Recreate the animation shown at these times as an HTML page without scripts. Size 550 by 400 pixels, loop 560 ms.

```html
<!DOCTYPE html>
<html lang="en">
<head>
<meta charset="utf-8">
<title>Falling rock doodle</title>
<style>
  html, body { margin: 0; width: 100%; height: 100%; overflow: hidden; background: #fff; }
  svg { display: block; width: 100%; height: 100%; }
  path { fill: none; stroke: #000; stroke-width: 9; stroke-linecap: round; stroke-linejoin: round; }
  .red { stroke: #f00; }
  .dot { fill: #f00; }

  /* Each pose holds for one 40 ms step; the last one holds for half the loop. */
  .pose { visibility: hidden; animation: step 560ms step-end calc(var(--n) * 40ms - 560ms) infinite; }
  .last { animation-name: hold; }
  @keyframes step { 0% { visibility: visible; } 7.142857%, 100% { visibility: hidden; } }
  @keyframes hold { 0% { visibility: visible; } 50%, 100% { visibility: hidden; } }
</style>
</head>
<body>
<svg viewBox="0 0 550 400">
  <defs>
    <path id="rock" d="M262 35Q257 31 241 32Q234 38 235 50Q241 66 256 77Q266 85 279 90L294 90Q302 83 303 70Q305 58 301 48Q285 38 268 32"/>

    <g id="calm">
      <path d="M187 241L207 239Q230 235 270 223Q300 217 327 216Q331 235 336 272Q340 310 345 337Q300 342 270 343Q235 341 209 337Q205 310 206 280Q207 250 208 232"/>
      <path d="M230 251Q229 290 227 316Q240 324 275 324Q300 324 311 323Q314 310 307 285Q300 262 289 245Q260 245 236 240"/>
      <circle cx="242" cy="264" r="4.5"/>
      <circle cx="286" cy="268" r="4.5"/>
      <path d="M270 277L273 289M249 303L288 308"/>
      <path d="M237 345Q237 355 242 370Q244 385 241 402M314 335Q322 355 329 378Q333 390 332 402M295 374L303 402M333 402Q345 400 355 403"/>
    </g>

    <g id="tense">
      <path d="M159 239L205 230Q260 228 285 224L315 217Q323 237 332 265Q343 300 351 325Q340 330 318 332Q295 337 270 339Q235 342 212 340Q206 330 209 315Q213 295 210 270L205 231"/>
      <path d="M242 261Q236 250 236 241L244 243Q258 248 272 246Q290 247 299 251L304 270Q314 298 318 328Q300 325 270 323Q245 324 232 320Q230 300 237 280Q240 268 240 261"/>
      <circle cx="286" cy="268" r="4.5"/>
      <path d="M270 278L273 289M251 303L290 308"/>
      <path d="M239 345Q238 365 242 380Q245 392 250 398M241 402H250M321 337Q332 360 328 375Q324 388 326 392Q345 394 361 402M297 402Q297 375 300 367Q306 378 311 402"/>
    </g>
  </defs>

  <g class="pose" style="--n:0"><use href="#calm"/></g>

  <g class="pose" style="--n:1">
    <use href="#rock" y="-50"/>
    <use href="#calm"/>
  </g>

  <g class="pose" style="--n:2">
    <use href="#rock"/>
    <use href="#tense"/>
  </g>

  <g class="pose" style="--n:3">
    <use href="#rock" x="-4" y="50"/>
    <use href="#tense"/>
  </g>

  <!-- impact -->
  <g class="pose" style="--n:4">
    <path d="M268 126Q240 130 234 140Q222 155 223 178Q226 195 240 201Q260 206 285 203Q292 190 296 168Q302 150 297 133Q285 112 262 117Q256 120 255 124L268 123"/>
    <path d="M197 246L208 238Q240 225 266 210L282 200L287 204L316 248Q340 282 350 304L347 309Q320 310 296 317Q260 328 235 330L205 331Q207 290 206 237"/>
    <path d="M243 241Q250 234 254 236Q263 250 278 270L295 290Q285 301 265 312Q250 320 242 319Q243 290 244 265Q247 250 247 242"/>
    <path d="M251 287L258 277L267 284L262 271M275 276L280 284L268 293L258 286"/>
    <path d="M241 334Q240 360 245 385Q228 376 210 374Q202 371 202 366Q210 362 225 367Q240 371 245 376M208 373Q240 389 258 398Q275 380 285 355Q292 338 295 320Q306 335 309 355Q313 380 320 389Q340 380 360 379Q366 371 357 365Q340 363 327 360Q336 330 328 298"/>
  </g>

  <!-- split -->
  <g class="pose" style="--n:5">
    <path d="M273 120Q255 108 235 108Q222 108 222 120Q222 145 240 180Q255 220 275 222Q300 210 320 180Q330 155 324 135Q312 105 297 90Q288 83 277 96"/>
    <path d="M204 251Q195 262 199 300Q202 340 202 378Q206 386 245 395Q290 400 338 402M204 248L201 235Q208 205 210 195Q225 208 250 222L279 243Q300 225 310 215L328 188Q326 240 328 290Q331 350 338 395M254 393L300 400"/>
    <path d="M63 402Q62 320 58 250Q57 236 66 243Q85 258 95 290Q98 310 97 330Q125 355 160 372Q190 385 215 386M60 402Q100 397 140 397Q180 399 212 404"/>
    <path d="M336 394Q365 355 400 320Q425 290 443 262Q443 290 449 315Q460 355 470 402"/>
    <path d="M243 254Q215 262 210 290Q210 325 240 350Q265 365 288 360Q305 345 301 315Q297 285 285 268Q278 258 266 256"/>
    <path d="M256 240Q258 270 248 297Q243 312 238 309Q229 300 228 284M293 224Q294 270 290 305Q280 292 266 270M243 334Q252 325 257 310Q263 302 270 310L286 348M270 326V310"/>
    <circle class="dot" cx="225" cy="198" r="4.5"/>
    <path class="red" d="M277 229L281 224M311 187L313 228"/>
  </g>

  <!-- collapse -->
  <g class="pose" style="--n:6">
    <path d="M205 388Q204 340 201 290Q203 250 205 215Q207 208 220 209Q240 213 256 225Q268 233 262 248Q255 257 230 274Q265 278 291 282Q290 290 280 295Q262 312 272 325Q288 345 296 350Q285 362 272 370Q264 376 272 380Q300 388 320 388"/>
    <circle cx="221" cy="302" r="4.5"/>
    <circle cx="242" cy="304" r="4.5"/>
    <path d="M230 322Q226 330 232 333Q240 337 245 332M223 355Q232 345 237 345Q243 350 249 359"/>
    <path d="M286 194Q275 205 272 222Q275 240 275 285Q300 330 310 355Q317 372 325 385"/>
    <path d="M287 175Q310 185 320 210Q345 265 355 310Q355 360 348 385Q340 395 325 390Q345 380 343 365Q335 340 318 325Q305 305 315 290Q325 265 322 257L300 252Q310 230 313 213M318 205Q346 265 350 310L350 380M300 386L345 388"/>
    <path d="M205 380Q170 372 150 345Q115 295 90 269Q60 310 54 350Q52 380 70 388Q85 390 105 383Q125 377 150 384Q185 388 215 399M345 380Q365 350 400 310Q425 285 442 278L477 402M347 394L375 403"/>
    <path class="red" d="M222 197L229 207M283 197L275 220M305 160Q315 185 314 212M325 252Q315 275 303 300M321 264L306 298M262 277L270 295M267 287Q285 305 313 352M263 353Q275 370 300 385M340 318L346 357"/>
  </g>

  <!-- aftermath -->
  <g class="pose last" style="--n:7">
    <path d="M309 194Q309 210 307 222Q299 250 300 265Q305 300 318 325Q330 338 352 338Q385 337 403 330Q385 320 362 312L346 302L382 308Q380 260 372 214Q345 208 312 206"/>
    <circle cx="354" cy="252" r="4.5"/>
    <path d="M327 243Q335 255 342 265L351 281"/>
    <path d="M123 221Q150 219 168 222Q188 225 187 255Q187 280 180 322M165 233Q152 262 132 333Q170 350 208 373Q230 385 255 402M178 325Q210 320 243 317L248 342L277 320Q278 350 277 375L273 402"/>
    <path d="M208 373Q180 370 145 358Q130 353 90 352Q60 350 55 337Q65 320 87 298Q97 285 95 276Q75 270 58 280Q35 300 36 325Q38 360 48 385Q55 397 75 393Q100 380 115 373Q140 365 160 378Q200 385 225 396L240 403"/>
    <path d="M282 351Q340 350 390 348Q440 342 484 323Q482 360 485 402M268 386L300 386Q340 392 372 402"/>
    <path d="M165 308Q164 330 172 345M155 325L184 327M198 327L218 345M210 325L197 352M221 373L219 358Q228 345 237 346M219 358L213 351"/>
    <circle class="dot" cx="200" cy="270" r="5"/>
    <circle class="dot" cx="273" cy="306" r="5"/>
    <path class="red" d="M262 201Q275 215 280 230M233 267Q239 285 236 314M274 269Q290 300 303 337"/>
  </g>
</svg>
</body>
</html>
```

- [Required action]: Among the lines above, find those holding "href" and copy each one.

- [Solution to this exercise]:
  <g class="pose" style="--n:0"><use href="#calm"/></g>
    <use href="#rock" y="-50"/>
    <use href="#calm"/>
    <use href="#rock"/>
    <use href="#tense"/>
    <use href="#rock" x="-4" y="50"/>
    <use href="#tense"/>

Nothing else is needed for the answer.